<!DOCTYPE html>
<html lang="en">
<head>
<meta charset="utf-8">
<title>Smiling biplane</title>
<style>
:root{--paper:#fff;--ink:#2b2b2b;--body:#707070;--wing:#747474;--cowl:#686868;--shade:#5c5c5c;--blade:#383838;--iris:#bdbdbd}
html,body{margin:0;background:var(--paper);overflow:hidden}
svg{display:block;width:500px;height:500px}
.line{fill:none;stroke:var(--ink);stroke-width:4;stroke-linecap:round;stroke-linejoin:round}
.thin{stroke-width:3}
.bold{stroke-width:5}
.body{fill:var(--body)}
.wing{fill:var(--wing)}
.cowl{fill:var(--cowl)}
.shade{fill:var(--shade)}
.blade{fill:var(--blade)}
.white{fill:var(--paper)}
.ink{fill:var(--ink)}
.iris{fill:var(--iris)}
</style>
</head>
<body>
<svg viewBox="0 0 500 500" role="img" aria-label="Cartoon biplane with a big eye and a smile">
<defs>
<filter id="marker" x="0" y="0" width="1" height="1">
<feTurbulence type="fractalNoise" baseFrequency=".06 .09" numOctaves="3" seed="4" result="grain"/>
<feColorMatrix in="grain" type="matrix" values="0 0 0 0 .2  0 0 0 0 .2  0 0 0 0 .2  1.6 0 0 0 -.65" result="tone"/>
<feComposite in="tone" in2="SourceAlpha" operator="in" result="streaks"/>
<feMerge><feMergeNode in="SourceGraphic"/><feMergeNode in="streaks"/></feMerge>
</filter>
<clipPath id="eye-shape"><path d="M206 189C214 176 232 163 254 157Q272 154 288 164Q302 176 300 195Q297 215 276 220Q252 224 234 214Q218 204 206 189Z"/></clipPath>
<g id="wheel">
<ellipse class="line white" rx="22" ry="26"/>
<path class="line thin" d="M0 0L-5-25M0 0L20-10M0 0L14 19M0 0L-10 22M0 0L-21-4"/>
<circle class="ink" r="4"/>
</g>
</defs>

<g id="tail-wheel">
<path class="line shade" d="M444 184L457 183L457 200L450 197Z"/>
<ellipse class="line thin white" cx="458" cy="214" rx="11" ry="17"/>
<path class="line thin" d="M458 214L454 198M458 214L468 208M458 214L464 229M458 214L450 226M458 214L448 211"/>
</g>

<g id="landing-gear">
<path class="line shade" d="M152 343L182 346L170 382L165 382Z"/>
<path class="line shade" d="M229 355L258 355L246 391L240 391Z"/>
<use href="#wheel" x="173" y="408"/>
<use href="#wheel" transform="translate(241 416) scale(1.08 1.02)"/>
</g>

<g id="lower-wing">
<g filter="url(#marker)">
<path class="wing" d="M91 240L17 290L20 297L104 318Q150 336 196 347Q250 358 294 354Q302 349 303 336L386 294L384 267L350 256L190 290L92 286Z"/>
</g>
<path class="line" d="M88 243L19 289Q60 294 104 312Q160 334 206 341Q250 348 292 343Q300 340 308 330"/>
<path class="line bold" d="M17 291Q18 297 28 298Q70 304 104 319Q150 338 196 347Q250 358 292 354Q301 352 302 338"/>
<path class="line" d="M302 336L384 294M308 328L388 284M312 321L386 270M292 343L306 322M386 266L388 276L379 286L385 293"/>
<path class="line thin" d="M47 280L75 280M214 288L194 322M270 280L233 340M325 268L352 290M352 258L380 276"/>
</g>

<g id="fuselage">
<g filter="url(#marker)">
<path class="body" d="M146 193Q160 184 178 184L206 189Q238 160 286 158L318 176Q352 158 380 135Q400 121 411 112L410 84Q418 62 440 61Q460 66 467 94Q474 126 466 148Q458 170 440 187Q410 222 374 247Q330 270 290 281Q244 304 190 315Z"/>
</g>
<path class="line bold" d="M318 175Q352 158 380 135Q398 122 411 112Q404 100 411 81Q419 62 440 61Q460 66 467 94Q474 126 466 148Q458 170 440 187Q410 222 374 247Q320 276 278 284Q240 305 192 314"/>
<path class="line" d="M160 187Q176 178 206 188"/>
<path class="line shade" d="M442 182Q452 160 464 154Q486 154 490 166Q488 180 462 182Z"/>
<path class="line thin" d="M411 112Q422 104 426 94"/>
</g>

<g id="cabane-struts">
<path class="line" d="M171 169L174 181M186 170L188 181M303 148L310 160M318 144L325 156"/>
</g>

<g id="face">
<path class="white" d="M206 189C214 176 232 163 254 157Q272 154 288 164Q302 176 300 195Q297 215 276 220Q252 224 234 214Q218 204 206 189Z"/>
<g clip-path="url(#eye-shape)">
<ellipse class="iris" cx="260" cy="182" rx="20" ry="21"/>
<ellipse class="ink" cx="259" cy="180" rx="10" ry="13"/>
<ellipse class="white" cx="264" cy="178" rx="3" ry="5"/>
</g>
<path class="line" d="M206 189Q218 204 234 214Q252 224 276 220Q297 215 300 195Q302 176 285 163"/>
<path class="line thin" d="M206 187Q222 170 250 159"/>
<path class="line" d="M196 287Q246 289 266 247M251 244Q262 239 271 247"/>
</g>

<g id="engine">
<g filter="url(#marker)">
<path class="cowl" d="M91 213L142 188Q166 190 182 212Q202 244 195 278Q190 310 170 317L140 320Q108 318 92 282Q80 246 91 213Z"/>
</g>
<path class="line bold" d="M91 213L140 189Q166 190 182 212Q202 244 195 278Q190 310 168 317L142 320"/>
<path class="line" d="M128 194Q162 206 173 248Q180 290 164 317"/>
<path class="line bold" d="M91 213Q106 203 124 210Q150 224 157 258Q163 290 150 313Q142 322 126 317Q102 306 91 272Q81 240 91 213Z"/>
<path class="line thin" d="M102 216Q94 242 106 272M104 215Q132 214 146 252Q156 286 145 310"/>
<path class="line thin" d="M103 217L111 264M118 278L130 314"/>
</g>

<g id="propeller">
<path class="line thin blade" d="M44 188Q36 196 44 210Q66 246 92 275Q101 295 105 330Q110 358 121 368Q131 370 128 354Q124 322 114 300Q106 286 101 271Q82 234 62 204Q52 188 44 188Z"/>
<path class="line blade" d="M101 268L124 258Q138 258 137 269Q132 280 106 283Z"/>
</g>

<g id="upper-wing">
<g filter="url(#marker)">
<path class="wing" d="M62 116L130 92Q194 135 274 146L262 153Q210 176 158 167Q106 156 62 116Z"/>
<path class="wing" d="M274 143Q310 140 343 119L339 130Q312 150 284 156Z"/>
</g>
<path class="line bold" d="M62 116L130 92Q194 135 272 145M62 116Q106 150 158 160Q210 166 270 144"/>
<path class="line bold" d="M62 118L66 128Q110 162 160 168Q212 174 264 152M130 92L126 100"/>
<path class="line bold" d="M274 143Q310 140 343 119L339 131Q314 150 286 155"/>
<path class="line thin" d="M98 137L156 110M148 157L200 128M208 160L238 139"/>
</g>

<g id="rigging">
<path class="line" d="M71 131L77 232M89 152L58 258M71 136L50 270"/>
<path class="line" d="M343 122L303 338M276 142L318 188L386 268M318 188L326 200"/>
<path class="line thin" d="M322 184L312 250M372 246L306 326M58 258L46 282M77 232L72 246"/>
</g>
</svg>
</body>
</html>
===
- [REQUIRED ACTION]
Word for word, quote all of the data above.

- [ANSWER SECTION]
<!DOCTYPE html>
<html lang="en">
<head>
<meta charset="utf-8">
<title>Smiling biplane</title>
<style>
:root{--paper:#fff;--ink:#2b2b2b;--body:#707070;--wing:#747474;--cowl:#686868;--shade:#5c5c5c;--blade:#383838;--iris:#bdbdbd}
html,body{margin:0;background:var(--paper);overflow:hidden}
svg{display:block;width:500px;height:500px}
.line{fill:none;stroke:var(--ink);stroke-width:4;stroke-linecap:round;stroke-linejoin:round}
.thin{stroke-width:3}
.bold{stroke-width:5}
.body{fill:var(--body)}
.wing{fill:var(--wing)}
.cowl{fill:var(--cowl)}
.shade{fill:var(--shade)}
.blade{fill:var(--blade)}
.white{fill:var(--paper)}
.ink{fill:var(--ink)}
.iris{fill:var(--iris)}
</style>
</head>
<body>
<svg viewBox="0 0 500 500" role="img" aria-label="Cartoon biplane with a big eye and a smile">
<defs>
<filter id="marker" x="0" y="0" width="1" height="1">
<feTurbulence type="fractalNoise" baseFrequency=".06 .09" numOctaves="3" seed="4" result="grain"/>
<feColorMatrix in="grain" type="matrix" values="0 0 0 0 .2  0 0 0 0 .2  0 0 0 0 .2  1.6 0 0 0 -.65" result="tone"/>
<feComposite in="tone" in2="SourceAlpha" operator="in" result="streaks"/>
<feMerge><feMergeNode in="SourceGraphic"/><feMergeNode in="streaks"/></feMerge>
</filter>
<clipPath id="eye-shape"><path d="M206 189C214 176 232 163 254 157Q272 154 288 164Q302 176 300 195Q297 215 276 220Q252 224 234 214Q218 204 206 189Z"/></clipPath>
<g id="wheel">
<ellipse class="line white" rx="22" ry="26"/>
<path class="line thin" d="M0 0L-5-25M0 0L20-10M0 0L14 19M0 0L-10 22M0 0L-21-4"/>
<circle class="ink" r="4"/>
</g>
</defs>

<g id="tail-wheel">
<path class="line shade" d="M444 184L457 183L457 200L450 197Z"/>
<ellipse class="line thin white" cx="458" cy="214" rx="11" ry="17"/>
<path class="line thin" d="M458 214L454 198M458 214L468 208M458 214L464 229M458 214L450 226M458 214L448 211"/>
</g>

<g id="landing-gear">
<path class="line shade" d="M152 343L182 346L170 382L165 382Z"/>
<path class="line shade" d="M229 355L258 355L246 391L240 391Z"/>
<use href="#wheel" x="173" y="408"/>
<use href="#wheel" transform="translate(241 416) scale(1.08 1.02)"/>
</g>

<g id="lower-wing">
<g filter="url(#marker)">
<path class="wing" d="M91 240L17 290L20 297L104 318Q150 336 196 347Q250 358 294 354Q302 349 303 336L386 294L384 267L350 256L190 290L92 286Z"/>
</g>
<path class="line" d="M88 243L19 289Q60 294 104 312Q160 334 206 341Q250 348 292 343Q300 340 308 330"/>
<path class="line bold" d="M17 291Q18 297 28 298Q70 304 104 319Q150 338 196 347Q250 358 292 354Q301 352 302 338"/>
<path class="line" d="M302 336L384 294M308 328L388 284M312 321L386 270M292 343L306 322M386 266L388 276L379 286L385 293"/>
<path class="line thin" d="M47 280L75 280M214 288L194 322M270 280L233 340M325 268L352 290M352 258L380 276"/>
</g>

<g id="fuselage">
<g filter="url(#marker)">
<path class="body" d="M146 193Q160 184 178 184L206 189Q238 160 286 158L318 176Q352 158 380 135Q400 121 411 112L410 84Q418 62 440 61Q460 66 467 94Q474 126 466 148Q458 170 440 187Q410 222 374 247Q330 270 290 281Q244 304 190 315Z"/>
</g>
<path class="line bold" d="M318 175Q352 158 380 135Q398 122 411 112Q404 100 411 81Q419 62 440 61Q460 66 467 94Q474 126 466 148Q458 170 440 187Q410 222 374 247Q320 276 278 284Q240 305 192 314"/>
<path class="line" d="M160 187Q176 178 206 188"/>
<path class="line shade" d="M442 182Q452 160 464 154Q486 154 490 166Q488 180 462 182Z"/>
<path class="line thin" d="M411 112Q422 104 426 94"/>
</g>

<g id="cabane-struts">
<path class="line" d="M171 169L174 181M186 170L188 181M303 148L310 160M318 144L325 156"/>
</g>

<g id="face">
<path class="white" d="M206 189C214 176 232 163 254 157Q272 154 288 164Q302 176 300 195Q297 215 276 220Q252 224 234 214Q218 204 206 189Z"/>
<g clip-path="url(#eye-shape)">
<ellipse class="iris" cx="260" cy="182" rx="20" ry="21"/>
<ellipse class="ink" cx="259" cy="180" rx="10" ry="13"/>
<ellipse class="white" cx="264" cy="178" rx="3" ry="5"/>
</g>
<path class="line" d="M206 189Q218 204 234 214Q252 224 276 220Q297 215 300 195Q302 176 285 163"/>
<path class="line thin" d="M206 187Q222 170 250 159"/>
<path class="line" d="M196 287Q246 289 266 247M251 244Q262 239 271 247"/>
</g>

<g id="engine">
<g filter="url(#marker)">
<path class="cowl" d="M91 213L142 188Q166 190 182 212Q202 244 195 278Q190 310 170 317L140 320Q108 318 92 282Q80 246 91 213Z"/>
</g>
<path class="line bold" d="M91 213L140 189Q166 190 182 212Q202 244 195 278Q190 310 168 317L142 320"/>
<path class="line" d="M128 194Q162 206 173 248Q180 290 164 317"/>
<path class="line bold" d="M91 213Q106 203 124 210Q150 224 157 258Q163 290 150 313Q142 322 126 317Q102 306 91 272Q81 240 91 213Z"/>
<path class="line thin" d="M102 216Q94 242 106 272M104 215Q132 214 146 252Q156 286 145 310"/>
<path class="line thin" d="M103 217L111 264M118 278L130 314"/>
</g>

<g id="propeller">
<path class="line thin blade" d="M44 188Q36 196 44 210Q66 246 92 275Q101 295 105 330Q110 358 121 368Q131 370 128 354Q124 322 114 300Q106 286 101 271Q82 234 62 204Q52 188 44 188Z"/>
<path class="line blade" d="M101 268L124 258Q138 258 137 269Q132 280 106 283Z"/>
</g>

<g id="upper-wing">
<g filter="url(#marker)">
<path class="wing" d="M62 116L130 92Q194 135 274 146L262 153Q210 176 158 167Q106 156 62 116Z"/>
<path class="wing" d="M274 143Q310 140 343 119L339 130Q312 150 284 156Z"/>
</g>
<path class="line bold" d="M62 116L130 92Q194 135 272 145M62 116Q106 150 158 160Q210 166 270 144"/>
<path class="line bold" d="M62 118L66 128Q110 162 160 168Q212 174 264 152M130 92L126 100"/>
<path class="line bold" d="M274 143Q310 140 343 119L339 131Q314 150 286 155"/>
<path class="line thin" d="M98 137L156 110M148 157L200 128M208 160L238 139"/>
</g>

<g id="rigging">
<path class="line" d="M71 131L77 232M89 152L58 258M71 136L50 270"/>
<path class="line" d="M343 122L303 338M276 142L318 188L386 268M318 188L326 200"/>
<path class="line thin" d="M322 184L312 250M372 246L306 326M58 258L46 282M77 232L72 246"/>
</g>
</svg>
</body>
</html>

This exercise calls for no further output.